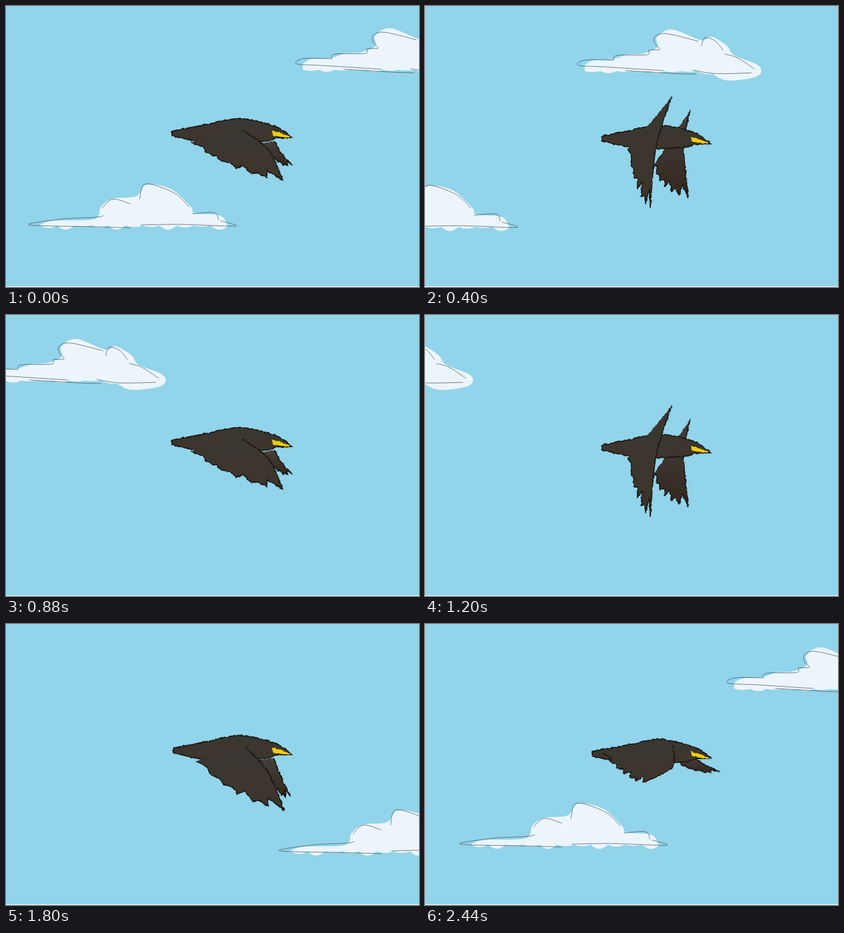
Write an HTML page that moves like this. It is 704x480 px and loops after 2.52 s.

```html
<!DOCTYPE html>
<html lang="en">
<head>
<meta charset="utf-8">
<title>Bird in flight</title>
<style>
html, body { margin: 0; width: 100%; height: 100%; overflow: hidden; background: #fff; }
svg { display: block; width: 100vw; height: 100vh; }
.white { fill: #ebf5fb; }
.pencil { fill: none; stroke: #3b4449; stroke-width: .9; stroke-linecap: round; opacity: .8; }
.bird { stroke: #191511; stroke-width: 1.8; stroke-linejoin: round; stroke-linecap: round; }
.far { fill: url(#farFill); }
.near { fill: url(#nearFill); }
.gold { fill: #f1cd08; stroke: none; }
.feet { fill: #f1cd08; stroke-width: 1; }
</style>
</head>
<body>
<svg viewBox="0 0 704 480" preserveAspectRatio="none">
  <defs>
    <linearGradient id="nearFill" x1="0" y1="0" x2="0" y2="1">
      <stop offset="0" stop-color="#3a3732"/><stop offset="1" stop-color="#3d352b"/>
    </linearGradient>
    <linearGradient id="farFill" x1="0" y1="0" x2="0" y2="1">
      <stop offset="0" stop-color="#433f39"/><stop offset="1" stop-color="#33281f"/>
    </linearGradient>
    <filter id="rough" filterUnits="userSpaceOnUse" x="0" y="0" width="704" height="480" color-interpolation-filters="sRGB">
      <feTurbulence type="fractalNoise" baseFrequency=".16" numOctaves="2" seed="4" result="noise"/>
      <feDisplacementMap in="SourceGraphic" in2="noise" scale="4" xChannelSelector="R" yChannelSelector="G"/>
    </filter>
  </defs>
  <rect width="704" height="479" fill="#92d4ea"/>
  <g id="clouds"></g>
  <g id="bird" class="bird" filter="url(#rough)"></g>
</svg>
<script>
const LOOP = 2520, TICK = 40, POSE = 84, BEATS = 10, FEATHERS = 6;
const $ = id => document.getElementById(id);
const lerp = (a, b, k) => a + (b - a) * k;
const mix = (p, q, k) => p.map((v, i) => lerp(v, q[i], k));
const add = ([x, y], dx, dy) => [x + dx, y + dy];
const pairs = a => a.flatMap((v, i) => i % 2 ? [] : [[v, a[i + 1]]]);
const path = (name, d) => `<path class="${name}" d="${d}"/>`;

// Smooth curve through all points
function curve(p, start = "M") {
  let d = start + p[0];
  for (let i = 1; i < p.length; i++) {
    const a = p[i - 1], b = p[i], before = p[i - 2] || a, after = p[i + 1] || b;
    const c1 = a.map((v, j) => v + (b[j] - before[j]) / 6);
    const c2 = b.map((v, j) => v - (after[j] - a[j]) / 6);
    d += `C${c1} ${c2} ${b}`;
  }
  return d;
}

// Value of a track [position, ...numbers] between its two nearest keys
function sample(track, t) {
  const i = Math.max(1, track.findIndex(k => k[0] > t));
  const [a, b] = [track[i - 1], track[i]];
  return mix(a, b, (t - a[0]) / (b[0] - a[0])).slice(1);
}
const cyclic = track => [...track, [BEATS, ...track[0].slice(1)]];

// Wing keys: beat, then shoulder, wrist, tip, middle of trailing edge, root
const nearWing = cyclic([
  [0, 403, 212, 447, 245, 472, 298, 392, 277, 316, 233],
  [2, 414, 210, 446, 260, 476, 339, 398, 303, 333, 235],
  [4, 420, 156, 394, 240, 384, 343, 362, 312, 346, 245],
  [5, 424, 215, 418, 165, 335, 135, 310, 185, 340, 222],
  [6, 425, 214, 398, 154, 293, 82, 297, 150, 342, 213],
  [8, 430, 208, 406, 177, 290, 161, 316, 193, 362, 209],
  [9, 422, 207, 421, 245, 372, 271, 338, 255, 304, 222]
]);
const farWing = cyclic([
  [0, 458, 231, 468, 250, 488, 272, 464, 267, 436, 234],
  [2, 455, 228, 465, 262, 481, 316, 457, 302, 428, 228],
  [4, 452, 178, 441, 240, 449, 328, 409, 309, 390, 272],
  [5, 445, 217, 449, 170, 412, 128, 408, 150, 422, 185],
  [6, 443, 219, 456, 180, 417, 88, 385, 132, 420, 192],
  [8, 437, 210, 468, 184, 362, 134, 354, 162, 408, 180],
  [9, 458, 229, 478, 241, 502, 252, 462, 251, 424, 231]
]);

// Smooth leading edge, feathered trailing edge
function wing(track, beat) {
  const [shoulder, wrist, tip, mid, root] = pairs(sample(track, beat));
  const hub = mix(mix(shoulder, root, .5), wrist, .4);
  const ctrl = mix(mix(tip, root, .5), mid, 2);
  const trail = u => mix(mix(tip, ctrl, u), mix(ctrl, root, u), u);
  let d = curve([shoulder, wrist, tip]);
  for (let i = 1; i <= FEATHERS; i++) {
    const depth = (.2 + .08 * Math.sin(i * 2.4)) * (1 - i / FEATHERS * .6);
    d += `L${mix(trail((i - .55) / FEATHERS), hub, depth)}L${trail(i / FEATHERS)}`;
  }
  return { d, raised: tip[1] < shoulder[1] };
}

function bird(beat) {
  const turn = 2 * Math.PI / BEATS;
  const lift = Math.cos((beat - 6) * turn);
  const near = wing(nearWing, beat), far = wing(farWing, beat);
  const beak = [488, 232.5 + 9.5 * lift];
  const tail = [293 - 10 * Math.cos(beat * turn), 224 + 8 * lift];
  const back = [398, 200 + 10 * lift];
  const belly = add(tail, 66, 17);
  const width = near.raised ? 8 : 4;
  const top = curve([add(tail, 0, -width), add(mix(tail, back, .5), 0, -2), back, add(beak, -44, -24), add(beak, -22, -16), beak]);
  const under = curve([beak, add(beak, -28, 1), add(beak, -46, 6), belly, add(tail, 0, width)], "L");
  const parts = [path("far", far.d), path("near", top + under + "Z"), path("near", near.d)];
  parts.push(path("gold", `M${add(beak, -35, -12)}l11 3 19 7 0 2 -13 -1 -15 -3z`));
  if (near.raised) parts.push(path("feet", `M${add(belly, -15, 0)}l18 -1 -3 6 -5 0 -1 -3 -3 3z`));
  return parts.join("");
}

// Cloud: smooth top, scalloped base running back to the first point
function cloud(points, base, bump) {
  const top = pairs(points), left = top[0][0], right = top.at(-1)[0];
  let d = curve(top);
  const n = Math.round((right - left) / 28);
  for (let i = 1; i <= n; i++) {
    const x = lerp(right, left, i / n), half = (right - left) / n / 2;
    d += `Q${x + half} ${base + bump * (1.4 + Math.sin(i * 2))} ${x} ${base}`;
  }
  return path("white", d + "Z");
}
const strokes = lines => lines.map(p => path("pencil", curve(pairs(p)))).join("");

$("clouds").innerHTML =
  cloud([506, 99, 520, 91, 553, 89, 578, 81, 606, 79, 630, 68, 629, 51, 655, 38, 704, 56, 722, 50, 749, 66,
    761, 82, 803, 100, 800, 118, 750, 125, 724, 114], 109, 3) +
  cloud([58, 374, 80, 367, 150, 364, 162, 343, 182, 329, 222, 325, 240, 305, 282, 313, 315, 343, 322, 354,
    365, 358, 378, 376], 375, 6) +
  strokes([
    [555, 90, 507, 90, 496, 99, 546, 102, 640, 108],
    [555, 90, 562, 82, 612, 81, 616, 73, 634, 72, 626, 62, 626, 50, 646, 45, 700, 58],
    [705, 66, 711, 52, 728, 57, 742, 73], [745, 80, 766, 86, 795, 105],
    [576, 108, 660, 113, 696, 114], [690, 107, 728, 113, 790, 112],
    [166, 358, 152, 361, 95, 364, 39, 374, 150, 377, 213, 379],
    [230, 374, 300, 373, 390, 376, 366, 367], [318, 355, 355, 353, 362, 365],
    [164, 345, 182, 330, 212, 338], [228, 330, 238, 304, 286, 319, 312, 343]
  ]);

// Cloud drift: time, x, y; the next round enters from the right at 1360
const drift = [
  [0, 0, 0], [40, 0, 0], [200, -95, 1.5], [560, -345, 3], [880, -535, 3], [1359, -820, 3],
  [1360, 686, 14], [1520, 590, 14], [2040, 288, 13], [2440, 21, 2], [LOOP, 0, 0]
];

let lastTick = -1;
function draw(ms) {
  const t = Math.floor(ms % LOOP / TICK) * TICK;
  if (t === lastTick) return;
  lastTick = t;
  $("clouds").setAttribute("transform", `translate(${sample(drift, t)})`);
  $("bird").innerHTML = bird(Math.floor(t / POSE) % BEATS);
}

const start = performance.now();
function loop() {
  draw(performance.now() - start);
  requestAnimationFrame(loop);
}
loop();
</script>
</body>
</html>
```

TASK TO CARRY OUT:
Copy every line of the material in which the word "root" occurs.

ANSWER TO THIS TASK:
// Wing keys: beat, then shoulder, wrist, tip, middle of trailing edge, root
  const [shoulder, wrist, tip, mid, root] = pairs(sample(track, beat));
  const hub = mix(mix(shoulder, root, .5), wrist, .4);
  const ctrl = mix(mix(tip, root, .5), mid, 2);
  const trail = u => mix(mix(tip, ctrl, u), mix(ctrl, root, u), u);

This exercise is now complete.